One or all of these may have been, and perhaps still are, factors in decisions by Leaving Certificate students to stay in the comfort zone of ordinary level maths.
Whatever the reason, it has done students and Ireland Inc no favours.
For years, international studies have shown that Irish 15-year-olds rank only average in maths.
But why should they stretch themselves when the reality is that, by and large, students didn't, and still don't, need higher level maths for entry to college, the holy grail for most school-leavers?
Some students may not be bothered putting in the extra effort. But far from being lazy, many make smart, strategic decisions to put their energies into subjects that may more easily yield the points that very definitely make a difference between getting on to a desired CAO course, or not.
Forget college, proficiency in maths is important for everyone: increasingly in the modern world, in their everyday lives people need to be able to interpret and analyse numerical and statistical data. But it is also a fact that employers of all types, and the high-tech US multinationals in particular - not to forget the growing band of high-tech indigenous Irish companies - are demanding certain minimum maths skills
Simply put, students cannot get away as easily any more in saying ,"I am no good at maths" or, "I don't need maths."
There has been a three-pronged approach to boosting interest. Project Maths was rolled out with the promise of a more engaging approach to teaching and learning; controversy about its value has died down, but its critics remain.
There was a shocking discovery a few years ago that 48pc of maths teachers were not qualified in the subject. An upskilling programme designed for that cohort, known as "out of field" teachers, recently produced its first fruits with 288 teachers achieving a top-up diploma in maths teaching.
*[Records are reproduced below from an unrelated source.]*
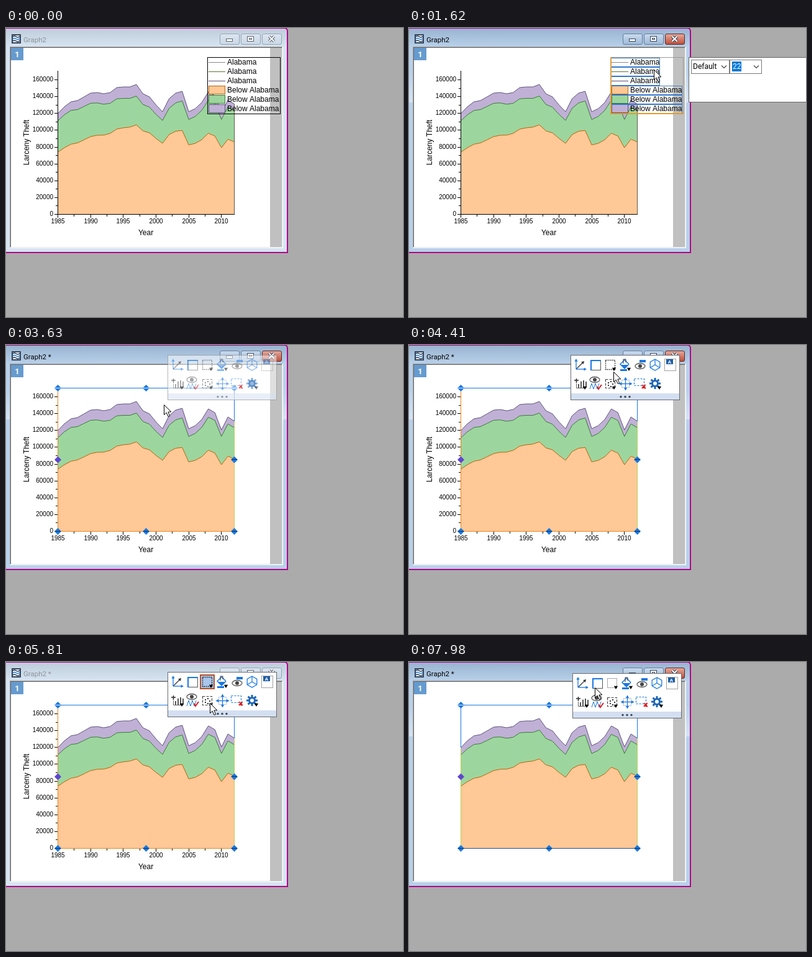
An HTML page with a canvas that plays this animation: 639 px wide and 466 px high, repeating every 8000 ms.

```html
<!DOCTYPE html>
<html lang="en">
<head>
<meta charset="utf-8">
<title>Stacked area chart editing</title>
<style>
html, body { margin: 0; width: 100%; height: 100%; overflow: hidden; background: #ababab; }
canvas { display: block; }
</style>
</head>
<body>
<canvas id="stage" width="639" height="466"></canvas>
<script>
const ctx = document.getElementById('stage').getContext('2d');
const LOOP = 8000, STEP = 78;
const BLUE = '#1a78e0', INK = '#333', RED = '#e02020';
const SANS = '"Liberation Sans", Arial, sans-serif';
const UI = 'Roboto, "Open Sans", sans-serif';

const LEFT = 83, RIGHT = 367, TOP = 69, BASE = 300, YEAR = 10.53;
const YEARS = 28, LAST = YEARS - 1;

// Total height per year; the bands are slowly changing shares of it
const totals = [
  162, 173, 181, 183, 189, 195, 196, 194, 196, 204, 205, 205, 209, 194,
  189, 176, 165, 186, 195, 198, 165, 170, 180, 197, 191, 163, 184, 177
];
const layers = [
  { fill: '#c0b0d6', line: '#5c5478', share: () => 1 },
  { fill: '#9cd69e', line: '#3c7a38', share: i => .928 - .018 * Math.sin(i * .145) },
  { fill: '#ffc896', line: '#b8640c', share: i => .616 + .0015 * i + .056 * Math.sin(Math.PI * i / LAST) ** 2 }
];

// Pointer moves: start, end, where it arrives
const ENTRY = { x: 535, y: 353 };
const moves = [
  { from: 300, to: 1080, x: 394, y: 67 },
  { from: 2020, to: 2710, x: 289, y: 110 },
  { from: 2790, to: 3170, x: 254, y: 96 },
  { from: 4030, to: 4410, x: 329, y: 43 },
  { from: 4820, to: 5350, x: 328, y: 66 },
  { from: 5900, to: 6130, x: 442, y: 247 },
  { from: 6510, to: 6900, x: 257, y: 98 },
  { from: 7520, to: 7980, x: 299, y: 41 }
];

function box(x, y, w, h, color) {
  ctx.fillStyle = color;
  ctx.fillRect(x, y, w, h);
}

function frame(x, y, w, h, color, width = 1, dash = []) {
  ctx.setLineDash(dash);
  ctx.strokeStyle = color;
  ctx.lineWidth = width;
  ctx.strokeRect(x + .5, y + .5, w - 1, h - 1);
  ctx.setLineDash([]);
}

function path(points, close) {
  ctx.beginPath();
  for (const [x, y] of points) ctx.lineTo(x, y);
  if (close) ctx.closePath();
}

function line(points, color, width = 1) {
  path(points);
  ctx.strokeStyle = color;
  ctx.lineWidth = width;
  ctx.stroke();
}

function shape(points, fill) {
  path(points, true);
  ctx.fillStyle = fill;
  ctx.fill();
}

// Corners of a regular polygon, the first one pointing along `turn`
function ring(x, y, r, n, turn = 0) {
  return Array.from({ length: n }, (_, i) => {
    const a = turn + i * 2 * Math.PI / n;
    return [x + r * Math.cos(a), y + r * Math.sin(a)];
  });
}

function oval(x, y, rx, ry, color, fill) {
  ctx.beginPath();
  ctx.ellipse(x, y, rx, ry, 0, 0, 7);
  ctx.fillStyle = ctx.strokeStyle = color;
  fill ? ctx.fill() : ctx.stroke();
}

function text(s, x, y, font, color = '#000', align = 'left') {
  ctx.font = font;
  ctx.fillStyle = color;
  ctx.textAlign = align;
  ctx.fillText(s, x, y);
}

function fade(y0, y1, a, b) {
  const g = ctx.createLinearGradient(0, y0, 0, y1);
  g.addColorStop(0, a);
  g.addColorStop(1, b);
  return g;
}

function cross(x, y, r, color, width) {
  for (const s of [-1, 1]) line([[x - r, y - s * r], [x + r, y + s * r]], color, width);
}

function captionButton(x, [light, dark, edge]) {
  ctx.beginPath();
  ctx.roundRect(x + .5, 9.5, 31, 17, 2.5);
  ctx.fillStyle = fade(9, 27, light, dark);
  ctx.fill();
  ctx.strokeStyle = edge;
  ctx.lineWidth = 1;
  ctx.stroke();
}

function drawCaption(active, title) {
  box(9, 10, 15, 15, '#33455c');
  box(11, 12, 11, 11, '#fff');
  for (let i = 0; i < 3; i++) {
    const wave = Array.from({ length: 12 }, (_, k) => [11 + k, 14 + i * 3.5 - Math.sin(k * .6)]);
    line(wave, i === 1 ? BLUE : '#263a56', 1.5);
  }
  text(title, 28, 23, '11.5px ' + UI, active ? '#000' : '#8d9399');

  const glyph = active ? '#34465e' : '#5b6470';
  const cool = active ? ['#cbdcef', '#9db8d6', '#647d9b'] : ['#dce6f1', '#cad7e5', '#98a5b3'];
  const close = active ? ['#e8ad9f', '#bd4a35', '#5a2a2a'] : cool;
  [cool, cool, close].forEach((skin, i) => captionButton(344 + 34 * i, skin));
  box(354, 17, 11, 5, glyph);
  box(355, 18, 9, 3, '#fff');
  box(388, 13, 11, 9, glyph);
  box(389, 14, 9, 7, '#fff');
  frame(391, 16, 5, 3, glyph);
  cross(427.5, 17.5, 4, glyph, 4.5);
  cross(427.5, 17.5, 4, '#fff', 2.2);
}

function drawWindow(active, title) {
  box(0, 0, 639, 466, '#ababab');
  const skin = active ? '#b9d1ea' : '#d7e4f2';
  ctx.beginPath();
  ctx.roundRect(-10, 0, 463, 362, [0, 5, 0, 0]);
  ctx.fillStyle = skin;
  ctx.fill();
  ctx.save();
  ctx.clip();
  box(0, 0, 453, 31, fade(1, 31, active ? '#99b4d1' : '#bfcddb', skin));
  if (active) {
    const shine = fade(70, 120, 'rgba(255,255,255,0)', 'rgba(255,255,255,.4)');
    box(0, 70, 6, 50, shine);
    box(446, 70, 6, 50, shine);
  }
  ctx.restore();
  ctx.strokeStyle = '#b0008a';
  ctx.lineWidth = 2;
  ctx.stroke();
  drawCaption(active, title);

  // Sunken edge around the page
  box(6, 30, 440, 325, '#fff');
  box(6, 30, 439, 324, '#a0a0a0');
  box(7, 31, 438, 323, '#e3e3e3');
  box(7, 31, 437, 322, '#696969');
  box(8, 32, 436, 321, '#c0c0c0');
  box(8, 32, 417, 321, '#fff');
  box(8, 32, 20, 20, '#669bcf');
  text('1', 18, 47, 'bold 13px ' + UI, '#fff', 'center');
}

function drawAreas() {
  for (const { fill, line: color, share } of layers) {
    const edge = totals.map((h, i) => [LEFT + .5 + i * YEAR, BASE - h * share(i)]);
    shape([...edge, [RIGHT + .5, BASE], [LEFT + .5, BASE]], fill);
    line(edge, color);
  }
  box(LEFT, BASE, 1, -totals[0], '#5e5648');
  box(RIGHT, BASE, 1, -totals[LAST], '#5e5648');
}

function drawAxes() {
  box(LEFT, TOP, 1, BASE - TOP + 1, '#000');
  box(LEFT, BASE, RIGHT - LEFT + 1, 1, '#000');
  for (let i = 0; i <= 16; i++) {
    const y = Math.round(BASE - i * 13.56), size = i % 2 ? 3 : 5;
    box(LEFT - size, y, size, 1, '#000');
    if (i % 2 === 0) text(i * 10000, 76, y + 3, '10px ' + SANS, '#000', 'right');
  }
  for (let i = 0; i <= 10; i++) {
    const x = Math.round(LEFT + i * 2.5 * YEAR), size = i % 2 ? 3 : 5;
    box(x, BASE + 1, 1, size, '#000');
    if (i % 2 === 0) text(1985 + i * 2.5, x + .5, 315, '10px ' + SANS, '#000', 'center');
  }
  text('Year', 225, 334, '12px ' + SANS, '#000', 'center');
  ctx.save();
  ctx.translate(37, 184.5);
  ctx.rotate(-Math.PI / 2);
  text('Larceny Theft', 0, 0, '12px ' + SANS, '#000', 'center');
  ctx.restore();
}

function drawLegend(selected) {
  const strokes = ['#8a8a8a', '#55752f', '#544a70'];
  for (let i = 0; i < 6; i++) {
    const y = 48 + i * 15, area = i > 2;
    if (area) {
      const { fill, line: color } = layers[5 - i];
      box(326, y, 27, 14, fill);
      frame(326, y, 27, 14, color);
    } else {
      box(326, y + 7, 27, 1, strokes[i]);
    }
    text(area ? 'Below Alabama' : 'Alabama', 356, y + 11, '12px ' + SANS);
    if (selected) {
      frame(325, y, area ? 115 : 79, 15, '#4a7fbd');
      box(326, y + 14, area ? 113 : 77, 1, '#1670dd');
    }
  }
  frame(324, 47, 118, 92, selected ? '#9a9a9a' : '#000');
  if (selected) {
    box(324, 47, 2, 91, '#dfa044');
    box(324, 137, 118, 2, '#e59a25');
  }
}

function dropdown(x, w) {
  frame(x, 51, w, 23, '#7a7a7a');
  const mid = x + w - 9;
  line([[mid - 4, 60.5], [mid, 64.5], [mid + 4, 60.5]], '#444', 1.2);
}

function drawTextBar() {
  box(450, 47, 200, 73, '#fff');
  frame(450, 47, 200, 73, '#666');
  dropdown(454, 62);
  dropdown(516, 52);
  text('Default', 457, 66, '12px ' + UI);
  box(520, 54, 15, 16, '#0078d7');
  text('22', 521, 66, '12px ' + UI, '#fff');
}

// Selection lines invert what lies under them
function drawSelection(axes) {
  const flipped = '#e5871f', mixed = '#bbd157';
  const w = RIGHT - LEFT + 1, h = BASE - TOP;
  frame(LEFT, TOP, w, h + 1, BLUE);
  box(LEFT, BASE, 1, -totals[0], mixed);
  box(RIGHT, BASE, 1, -totals[LAST], mixed);
  if (axes) box(LEFT, TOP, 1, h, flipped);
  box(LEFT, BASE, w, 1, axes ? flipped : '#1a4f89');
  for (let i = 0; i < 9; i++) {
    if (i === 4) continue;
    const x = LEFT + (i % 3) * 142, y = TOP + Math.floor(i / 3) * 115.5;
    shape(ring(x + .5, y + .5, 5.5, 4), i === 3 ? '#6046cf' : BLUE);
    if (i < 3) box(x - 4, y, 9, 1, '#e6eefb');
    else if (i !== 3) box(x - 4, Math.floor(y), 9, 1, '#1c2f4d');
  }
}

function caret(x, y) {
  shape(ring(x, y - .5, 3.6, 3, Math.PI / 2), '#000');
}

function eye(x, y) {
  ctx.lineWidth = 1.3;
  oval(x, y, 8, 4.5, '#555');
  oval(x, y, 3, 3, '#444', true);
}

function arrow(x0, y0, x1, y1, color = BLUE) {
  line([[x0, y0], [x1, y1]], color, 1.3);
  shape(ring(x1, y1, 3, 3, Math.atan2(y1 - y0, x1 - x0)), color);
}

// Each icon is drawn around the middle of its cell
const icons = [
  function axesArrows() {
    arrow(-7, 7, 4, -4, INK);
    arrow(-7, 7, -7, -7);
    arrow(-7, 7, 7, 7);
  },
  function frameLines() {
    frame(-8, -8, 17, 17, '#555');
    box(-8, -8, 17, 2, BLUE);
    box(-8, -8, 2, 17, BLUE);
  },
  function axisFrame({ open, axes }) {
    if (open) {
      box(-12, -12, 24, 24, '#b5522c');
      box(-10, -10, 20, 20, '#a9c5ea');
    }
    if (axes) frame(-8, -8, 16, 16, '#111', 1.4, [1.6, 1.6]);
    else frame(-8, -8, 16, 16, '#aaa');
    caret(6, 7);
  },
  function bucket() {
    line(ring(-1, -1, 7, 4).concat([[6, -1]]), BLUE, 1.5);
    shape([[-7, 0], [5, 0], [-1, 6]], BLUE);
    line([[-3, -2], [-3, -9], [1, -9], [1, -4]], INK);
    box(-8, 7, 11, 3, BLUE);
    caret(6, 7);
  },
  function viewBar() {
    eye(0, 2);
    box(-1, -8, 10, 4, BLUE);
  },
  function cube() {
    const corners = ring(0, 0, 9, 6, Math.PI / 6);
    line([...corners, corners[0]], BLUE, 1.3);
    for (let i = 0; i < 6; i += 2) line([[0, 0], corners[i]], BLUE, 1.3);
  },
  function label() {
    frame(-9, -10, 19, 20, '#a0a0a0');
    box(-6, -9, 11, 8, '#1d5da8');
    text('A', -.5, -2, 'bold 8px ' + SANS, '#fff', 'center');
  },
  function bars() {
    line([[-10, -5], [-3, -5]], INK, 1.6);
    line([[-6.5, -8], [-6.5, -1]], INK, 1.6);
    line([[-6.5, 0], [-6.5, 7.5], [9, 7.5]], '#666');
    for (let i = 0; i < 4; i++) box(-4 + i * 4, 7, 2, -6 - 6 * Math.sin(i * .8), '#555');
    caret(7, 7);
  },
  function waveView() {
    eye(-1, -6);
    const wave = Array.from({ length: 6 }, (_, i) => [-9 + i * 3, i % 2 ? 0 : 9]);
    line(wave, BLUE);
    line([[3, 5], [5, 9], [10, 2]], RED, 2);
  },
  function scatter() {
    frame(-8, -7, 16, 15, '#444', 1.2, [4, 2]);
    for (const [x, y] of ring(-1, 0, 4, 5)) box(Math.round(x), Math.round(y), 2, 2, INK);
    caret(6, 7);
  },
  function move() {
    frame(-6, -6, 13, 13, '#b8c6d6');
    for (const [x, y] of ring(.5, .5, 8, 4)) arrow(.5, .5, x, y);
  },
  function region() {
    frame(-10, -8, 17, 12, BLUE, 1.2, [3, 2]);
    shape(ring(6, 6, 4, 3, .8), RED);
    cross(6, 5, 3, RED, 1.6);
  },
  function gear() {
    for (const tip of ring(0, 0, 9, 8)) line([[0, 0], tip], '#1f66b5', 3);
    oval(0, 0, 6, 6, '#1f66b5', true);
    oval(0, 0, 3, 3, '#fff', true);
    caret(7, 7);
  }
];

function drawToolbar(x, y, alpha, state) {
  ctx.save();
  ctx.translate(x, y);
  ctx.globalAlpha = alpha;
  box(0, 0, 176, 73, '#fff');
  box(1, 62, 174, 10, '#d3dff1');
  frame(0, 0, 176, 73, '#686b70');
  for (let i = 0; i < 3; i++) oval(81 + i * 7, 67.5, 1.7, 1.7, '#3d4a5c', true);
  icons.forEach((draw, i) => {
    ctx.save();
    ctx.translate(16 + (i % 7) * 24, i < 7 ? 16 : 46);
    draw(state);
    ctx.restore();
  });
  ctx.restore();
}

function pointerAt(t) {
  const n = moves.findLastIndex(m => t >= m.from);
  if (n < 0) return null;
  const a = moves[n - 1] || ENTRY, b = moves[n];
  const steps = Math.round((b.to - b.from) / STEP) + 1;
  const gap = (b.to - b.from) / (steps - 1);
  const done = Math.min(steps, Math.floor((t - b.from) / gap + .01) + 1);
  const p = 1 - (1 - done / steps) ** 2;
  return [Math.round(a.x + (b.x - a.x) * p), Math.round(a.y + (b.y - a.y) * p)];
}

function drawPointer([x, y]) {
  ctx.save();
  ctx.translate(x + .5, y + .5);
  shape([[0, 0], [0, 16], [3.7, 12.6], [6.6, 19], [9.2, 18], [6.4, 11.6], [11.3, 11.3]], '#fff');
  ctx.strokeStyle = '#000';
  ctx.lineWidth = 1;
  ctx.stroke();
  ctx.restore();
}

function render(t) {
  const during = (a, b) => t >= a && t < b;
  const axes = t < 5900;
  drawWindow(during(1160, 4650) || t >= 6280, t < 2020 ? 'Graph2' : 'Graph2 *');
  drawAreas();
  if (axes) drawAxes();
  if (t < 2020) drawLegend(t >= 1620);
  if (during(1620, 2020)) drawTextBar();
  if (during(3320, 6360) || t >= 7200) drawSelection(axes);
  if (during(3630, 6360)) drawToolbar(260, 16, t < 3710 ? .5 : 1, { axes, open: during(4570, 6280) });
  if (t >= 7520) drawToolbar(263, 18, t < 7600 ? .5 : 1, { axes, open: false });
  const pointer = pointerAt(t);
  if (pointer) drawPointer(pointer);
}

function tick() {
  render(performance.now() % LOOP);
  requestAnimationFrame(tick);
}
tick();
</script>
</body>
</html>
```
Colleges play their part with a four-year pilot scheme to incentivise students directly with 25 bonus points for those who passed the 'honours' paper - with a particular focus on rewarding those who would otherwise sit tight at ordinary level in the knowledge that they had an A in the bag.
It has worked - double the numbers are now taking higher level than did in 2011.
Overwhelmingly, they are rewarded with the bonus - a maths lifejacket lifting them on to a rising tide that virtually guarantees they will reach the shore of a Level 8 course.
They may be first to land safely, but for every one of them, another three arrive on the same college shore and the same Level 8 offer.